[Given information Boundary: Start]

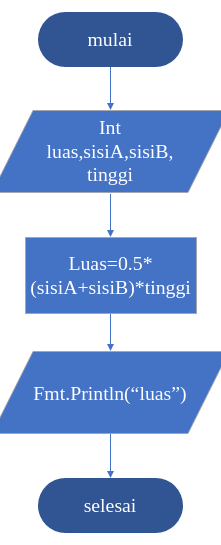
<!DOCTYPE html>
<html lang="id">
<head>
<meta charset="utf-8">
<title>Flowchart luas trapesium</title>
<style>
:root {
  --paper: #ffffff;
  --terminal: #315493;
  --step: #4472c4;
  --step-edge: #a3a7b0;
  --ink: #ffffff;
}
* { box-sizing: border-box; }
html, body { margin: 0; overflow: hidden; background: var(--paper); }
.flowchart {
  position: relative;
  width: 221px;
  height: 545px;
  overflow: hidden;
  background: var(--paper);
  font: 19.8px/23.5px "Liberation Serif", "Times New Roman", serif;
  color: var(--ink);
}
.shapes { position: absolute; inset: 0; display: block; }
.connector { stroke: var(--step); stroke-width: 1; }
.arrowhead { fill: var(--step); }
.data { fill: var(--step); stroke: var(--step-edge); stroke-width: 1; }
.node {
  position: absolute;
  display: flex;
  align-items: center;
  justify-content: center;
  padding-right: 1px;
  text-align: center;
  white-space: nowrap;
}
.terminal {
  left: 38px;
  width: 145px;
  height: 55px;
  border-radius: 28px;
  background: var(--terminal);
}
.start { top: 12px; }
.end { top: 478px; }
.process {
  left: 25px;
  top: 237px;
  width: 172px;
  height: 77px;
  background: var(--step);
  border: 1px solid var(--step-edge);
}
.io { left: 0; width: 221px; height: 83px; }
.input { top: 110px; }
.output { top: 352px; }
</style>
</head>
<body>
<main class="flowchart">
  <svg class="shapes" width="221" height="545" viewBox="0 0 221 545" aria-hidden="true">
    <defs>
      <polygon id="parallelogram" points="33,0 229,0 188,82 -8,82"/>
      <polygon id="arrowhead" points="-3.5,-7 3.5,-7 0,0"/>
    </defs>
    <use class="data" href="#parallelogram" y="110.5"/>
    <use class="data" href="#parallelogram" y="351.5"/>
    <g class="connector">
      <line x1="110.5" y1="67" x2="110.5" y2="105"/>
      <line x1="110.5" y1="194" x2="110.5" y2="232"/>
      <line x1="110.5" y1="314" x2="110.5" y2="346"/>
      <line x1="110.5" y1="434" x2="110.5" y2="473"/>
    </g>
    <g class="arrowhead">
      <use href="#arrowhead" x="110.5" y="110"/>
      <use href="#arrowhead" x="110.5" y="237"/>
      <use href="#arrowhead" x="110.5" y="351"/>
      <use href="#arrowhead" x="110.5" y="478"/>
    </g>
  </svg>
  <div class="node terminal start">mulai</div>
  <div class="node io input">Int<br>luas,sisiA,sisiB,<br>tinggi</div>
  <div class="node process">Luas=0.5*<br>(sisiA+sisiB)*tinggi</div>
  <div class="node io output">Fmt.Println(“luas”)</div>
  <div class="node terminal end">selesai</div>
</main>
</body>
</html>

[Given information Boundary: End]
[Given information Boundary: Start]

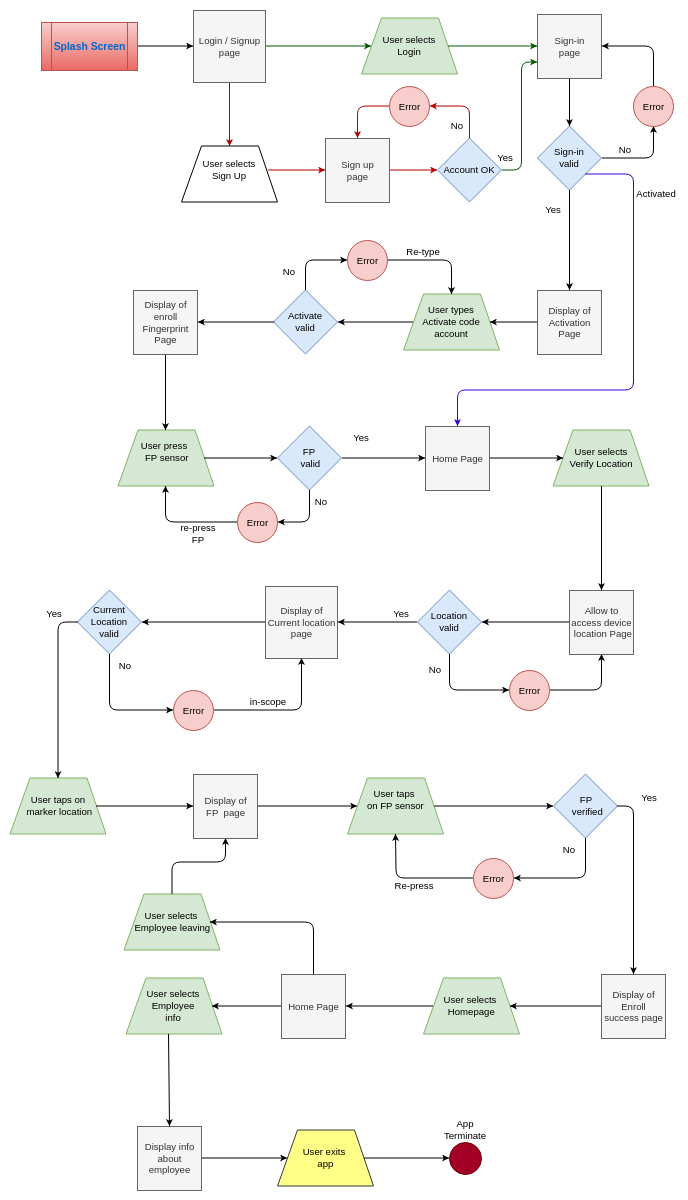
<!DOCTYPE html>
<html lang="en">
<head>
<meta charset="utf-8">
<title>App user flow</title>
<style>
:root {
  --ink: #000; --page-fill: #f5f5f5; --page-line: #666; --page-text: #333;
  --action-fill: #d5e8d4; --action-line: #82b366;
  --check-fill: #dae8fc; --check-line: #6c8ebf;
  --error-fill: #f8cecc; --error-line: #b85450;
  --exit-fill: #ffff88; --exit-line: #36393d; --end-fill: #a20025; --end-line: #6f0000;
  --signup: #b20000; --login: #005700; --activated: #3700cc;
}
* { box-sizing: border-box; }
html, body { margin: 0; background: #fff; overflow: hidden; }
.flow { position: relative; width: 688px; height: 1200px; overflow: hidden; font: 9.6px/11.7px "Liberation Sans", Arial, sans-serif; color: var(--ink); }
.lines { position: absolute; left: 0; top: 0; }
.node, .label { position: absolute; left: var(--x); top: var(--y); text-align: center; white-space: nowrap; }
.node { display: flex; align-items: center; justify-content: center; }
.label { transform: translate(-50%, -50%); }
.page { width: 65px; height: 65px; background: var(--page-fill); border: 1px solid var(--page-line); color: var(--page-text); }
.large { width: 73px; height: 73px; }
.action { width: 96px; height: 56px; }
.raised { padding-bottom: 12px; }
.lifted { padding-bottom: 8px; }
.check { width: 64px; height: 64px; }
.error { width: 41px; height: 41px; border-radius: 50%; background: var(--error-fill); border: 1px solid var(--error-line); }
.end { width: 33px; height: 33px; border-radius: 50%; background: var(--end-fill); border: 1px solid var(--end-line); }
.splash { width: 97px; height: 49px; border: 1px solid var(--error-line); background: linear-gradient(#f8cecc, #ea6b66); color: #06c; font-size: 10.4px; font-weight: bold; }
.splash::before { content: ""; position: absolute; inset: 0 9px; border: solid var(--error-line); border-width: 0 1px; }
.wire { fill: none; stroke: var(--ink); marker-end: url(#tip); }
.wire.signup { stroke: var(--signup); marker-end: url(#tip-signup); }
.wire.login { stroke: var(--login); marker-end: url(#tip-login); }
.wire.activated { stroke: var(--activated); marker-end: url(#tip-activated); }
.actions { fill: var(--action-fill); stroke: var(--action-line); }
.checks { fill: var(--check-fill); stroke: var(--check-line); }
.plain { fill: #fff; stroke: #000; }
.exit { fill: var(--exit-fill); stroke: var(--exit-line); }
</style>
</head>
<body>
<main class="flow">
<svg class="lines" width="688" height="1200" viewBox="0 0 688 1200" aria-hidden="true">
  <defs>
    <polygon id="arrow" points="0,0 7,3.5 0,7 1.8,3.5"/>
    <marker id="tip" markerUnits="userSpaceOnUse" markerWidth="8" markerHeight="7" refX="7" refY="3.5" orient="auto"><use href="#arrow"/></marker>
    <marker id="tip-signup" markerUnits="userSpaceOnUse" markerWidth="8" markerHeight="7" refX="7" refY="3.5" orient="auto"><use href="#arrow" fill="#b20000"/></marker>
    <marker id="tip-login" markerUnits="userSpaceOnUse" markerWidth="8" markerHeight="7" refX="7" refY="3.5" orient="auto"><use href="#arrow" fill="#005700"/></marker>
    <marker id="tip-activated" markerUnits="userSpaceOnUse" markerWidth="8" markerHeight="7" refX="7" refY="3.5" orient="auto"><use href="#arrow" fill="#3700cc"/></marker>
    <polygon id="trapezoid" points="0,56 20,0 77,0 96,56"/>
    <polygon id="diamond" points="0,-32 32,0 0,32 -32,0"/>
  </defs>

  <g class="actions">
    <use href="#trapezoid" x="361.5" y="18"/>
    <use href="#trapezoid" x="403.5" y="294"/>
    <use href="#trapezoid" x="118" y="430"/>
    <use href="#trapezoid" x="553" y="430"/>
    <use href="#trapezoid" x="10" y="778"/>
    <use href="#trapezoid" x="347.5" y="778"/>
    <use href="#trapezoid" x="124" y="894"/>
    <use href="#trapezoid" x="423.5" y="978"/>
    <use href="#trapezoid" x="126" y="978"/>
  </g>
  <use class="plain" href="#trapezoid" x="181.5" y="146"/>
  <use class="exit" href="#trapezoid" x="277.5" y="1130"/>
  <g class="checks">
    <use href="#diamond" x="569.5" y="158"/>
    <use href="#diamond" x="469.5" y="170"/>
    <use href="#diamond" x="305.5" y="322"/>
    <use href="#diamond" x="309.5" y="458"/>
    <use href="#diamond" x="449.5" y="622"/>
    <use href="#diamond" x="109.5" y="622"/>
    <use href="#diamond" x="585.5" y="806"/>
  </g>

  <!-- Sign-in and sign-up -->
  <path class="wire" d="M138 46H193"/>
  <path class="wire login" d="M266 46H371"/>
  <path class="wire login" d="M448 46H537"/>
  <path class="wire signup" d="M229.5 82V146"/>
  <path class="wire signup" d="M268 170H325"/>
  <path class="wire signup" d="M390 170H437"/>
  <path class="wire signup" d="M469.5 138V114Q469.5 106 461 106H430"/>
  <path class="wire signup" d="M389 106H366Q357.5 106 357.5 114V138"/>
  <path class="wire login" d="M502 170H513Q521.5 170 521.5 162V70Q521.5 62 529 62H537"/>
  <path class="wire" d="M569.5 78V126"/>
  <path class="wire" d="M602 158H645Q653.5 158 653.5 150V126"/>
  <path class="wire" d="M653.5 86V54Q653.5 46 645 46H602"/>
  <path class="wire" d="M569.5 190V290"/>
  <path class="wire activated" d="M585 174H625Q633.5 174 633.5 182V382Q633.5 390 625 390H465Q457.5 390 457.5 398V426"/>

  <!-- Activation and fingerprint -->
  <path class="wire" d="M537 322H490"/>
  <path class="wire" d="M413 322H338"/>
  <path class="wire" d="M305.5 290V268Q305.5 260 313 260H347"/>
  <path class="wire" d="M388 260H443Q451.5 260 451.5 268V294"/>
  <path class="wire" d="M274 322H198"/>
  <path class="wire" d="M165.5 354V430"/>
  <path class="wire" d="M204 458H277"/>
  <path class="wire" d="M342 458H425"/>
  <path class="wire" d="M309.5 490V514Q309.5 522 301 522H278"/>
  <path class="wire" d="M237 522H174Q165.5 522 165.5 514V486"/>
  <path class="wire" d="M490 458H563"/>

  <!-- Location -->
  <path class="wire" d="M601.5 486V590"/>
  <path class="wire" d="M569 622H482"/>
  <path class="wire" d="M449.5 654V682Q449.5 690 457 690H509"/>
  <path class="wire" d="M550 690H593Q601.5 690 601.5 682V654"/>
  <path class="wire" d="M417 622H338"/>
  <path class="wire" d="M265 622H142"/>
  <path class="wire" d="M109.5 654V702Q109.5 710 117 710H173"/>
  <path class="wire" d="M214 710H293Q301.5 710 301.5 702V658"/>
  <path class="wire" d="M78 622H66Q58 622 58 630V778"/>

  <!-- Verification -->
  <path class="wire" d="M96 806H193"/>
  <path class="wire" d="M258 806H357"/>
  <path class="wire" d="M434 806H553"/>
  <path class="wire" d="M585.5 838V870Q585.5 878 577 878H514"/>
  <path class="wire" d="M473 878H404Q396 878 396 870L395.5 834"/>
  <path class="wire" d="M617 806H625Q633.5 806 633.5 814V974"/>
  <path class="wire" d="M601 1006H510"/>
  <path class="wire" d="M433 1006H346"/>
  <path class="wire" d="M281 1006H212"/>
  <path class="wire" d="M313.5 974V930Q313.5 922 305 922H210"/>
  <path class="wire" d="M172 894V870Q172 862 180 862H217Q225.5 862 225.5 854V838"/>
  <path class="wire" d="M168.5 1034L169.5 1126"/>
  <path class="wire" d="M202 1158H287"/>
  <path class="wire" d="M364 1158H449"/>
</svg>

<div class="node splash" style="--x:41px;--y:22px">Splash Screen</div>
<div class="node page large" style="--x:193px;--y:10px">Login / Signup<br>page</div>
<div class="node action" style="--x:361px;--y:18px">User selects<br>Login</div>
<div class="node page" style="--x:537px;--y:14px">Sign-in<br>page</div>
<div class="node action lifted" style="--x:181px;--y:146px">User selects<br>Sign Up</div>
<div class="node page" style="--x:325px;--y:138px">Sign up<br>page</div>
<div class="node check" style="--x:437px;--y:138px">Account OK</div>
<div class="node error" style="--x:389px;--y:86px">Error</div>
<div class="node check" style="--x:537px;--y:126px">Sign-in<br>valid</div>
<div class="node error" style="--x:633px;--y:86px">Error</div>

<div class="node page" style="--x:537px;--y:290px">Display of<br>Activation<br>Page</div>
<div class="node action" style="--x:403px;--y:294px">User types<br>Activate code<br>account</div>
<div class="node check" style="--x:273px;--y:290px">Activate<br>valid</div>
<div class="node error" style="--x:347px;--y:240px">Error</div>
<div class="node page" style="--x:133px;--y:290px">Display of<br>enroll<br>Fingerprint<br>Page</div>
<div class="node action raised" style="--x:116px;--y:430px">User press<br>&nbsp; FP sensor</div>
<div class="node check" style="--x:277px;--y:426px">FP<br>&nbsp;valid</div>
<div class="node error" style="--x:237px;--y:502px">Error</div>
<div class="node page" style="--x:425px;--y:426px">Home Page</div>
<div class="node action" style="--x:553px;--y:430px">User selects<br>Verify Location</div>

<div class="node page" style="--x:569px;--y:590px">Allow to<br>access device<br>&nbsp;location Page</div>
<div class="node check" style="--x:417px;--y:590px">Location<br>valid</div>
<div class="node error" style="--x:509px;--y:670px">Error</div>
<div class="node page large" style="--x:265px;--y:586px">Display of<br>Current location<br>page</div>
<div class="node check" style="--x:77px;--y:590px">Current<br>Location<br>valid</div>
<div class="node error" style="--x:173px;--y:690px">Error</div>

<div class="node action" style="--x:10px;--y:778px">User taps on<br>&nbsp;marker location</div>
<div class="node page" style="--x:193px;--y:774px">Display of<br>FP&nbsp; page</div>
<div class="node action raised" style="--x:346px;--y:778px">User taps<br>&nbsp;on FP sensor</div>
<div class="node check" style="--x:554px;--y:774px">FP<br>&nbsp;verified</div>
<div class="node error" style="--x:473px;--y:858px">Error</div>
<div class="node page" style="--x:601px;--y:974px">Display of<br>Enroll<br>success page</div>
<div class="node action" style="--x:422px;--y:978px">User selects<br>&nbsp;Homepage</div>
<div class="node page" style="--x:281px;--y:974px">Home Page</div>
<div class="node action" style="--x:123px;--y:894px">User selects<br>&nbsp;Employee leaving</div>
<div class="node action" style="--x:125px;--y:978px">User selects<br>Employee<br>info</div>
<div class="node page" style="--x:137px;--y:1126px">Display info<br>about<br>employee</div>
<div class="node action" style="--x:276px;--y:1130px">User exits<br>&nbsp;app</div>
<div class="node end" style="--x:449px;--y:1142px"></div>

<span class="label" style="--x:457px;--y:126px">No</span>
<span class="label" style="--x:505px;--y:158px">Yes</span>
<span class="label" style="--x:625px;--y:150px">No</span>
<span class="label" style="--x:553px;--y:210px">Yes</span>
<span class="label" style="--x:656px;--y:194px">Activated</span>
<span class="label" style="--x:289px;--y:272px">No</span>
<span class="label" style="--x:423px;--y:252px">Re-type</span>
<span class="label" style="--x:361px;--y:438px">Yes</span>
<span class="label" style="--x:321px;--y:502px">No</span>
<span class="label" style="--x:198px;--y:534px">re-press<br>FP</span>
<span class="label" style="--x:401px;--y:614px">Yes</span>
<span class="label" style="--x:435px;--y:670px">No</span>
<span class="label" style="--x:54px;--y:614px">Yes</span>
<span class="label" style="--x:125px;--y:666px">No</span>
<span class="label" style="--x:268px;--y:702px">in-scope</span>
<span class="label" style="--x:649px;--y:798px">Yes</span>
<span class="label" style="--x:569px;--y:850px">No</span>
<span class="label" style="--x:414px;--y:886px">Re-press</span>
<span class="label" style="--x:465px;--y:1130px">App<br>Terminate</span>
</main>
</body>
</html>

[Given information Boundary: End]

■ **Instructions for the task**: Filter the entries by the string "stroke" and copy each matching line.

■ **Written response**:
.connector { stroke: var(--step); stroke-width: 1; }
.data { fill: var(--step); stroke: var(--step-edge); stroke-width: 1; }
.wire { fill: none; stroke: var(--ink); marker-end: url(#tip); }
.wire.signup { stroke: var(--signup); marker-end: url(#tip-signup); }
.wire.login { stroke: var(--login); marker-end: url(#tip-login); }
.wire.activated { stroke: var(--activated); marker-end: url(#tip-activated); }
.actions { fill: var(--action-fill); stroke: var(--action-line); }
.checks { fill: var(--check-fill); stroke: var(--check-line); }
.plain { fill: #fff; stroke: #000; }
.exit { fill: var(--exit-fill); stroke: var(--exit-line); }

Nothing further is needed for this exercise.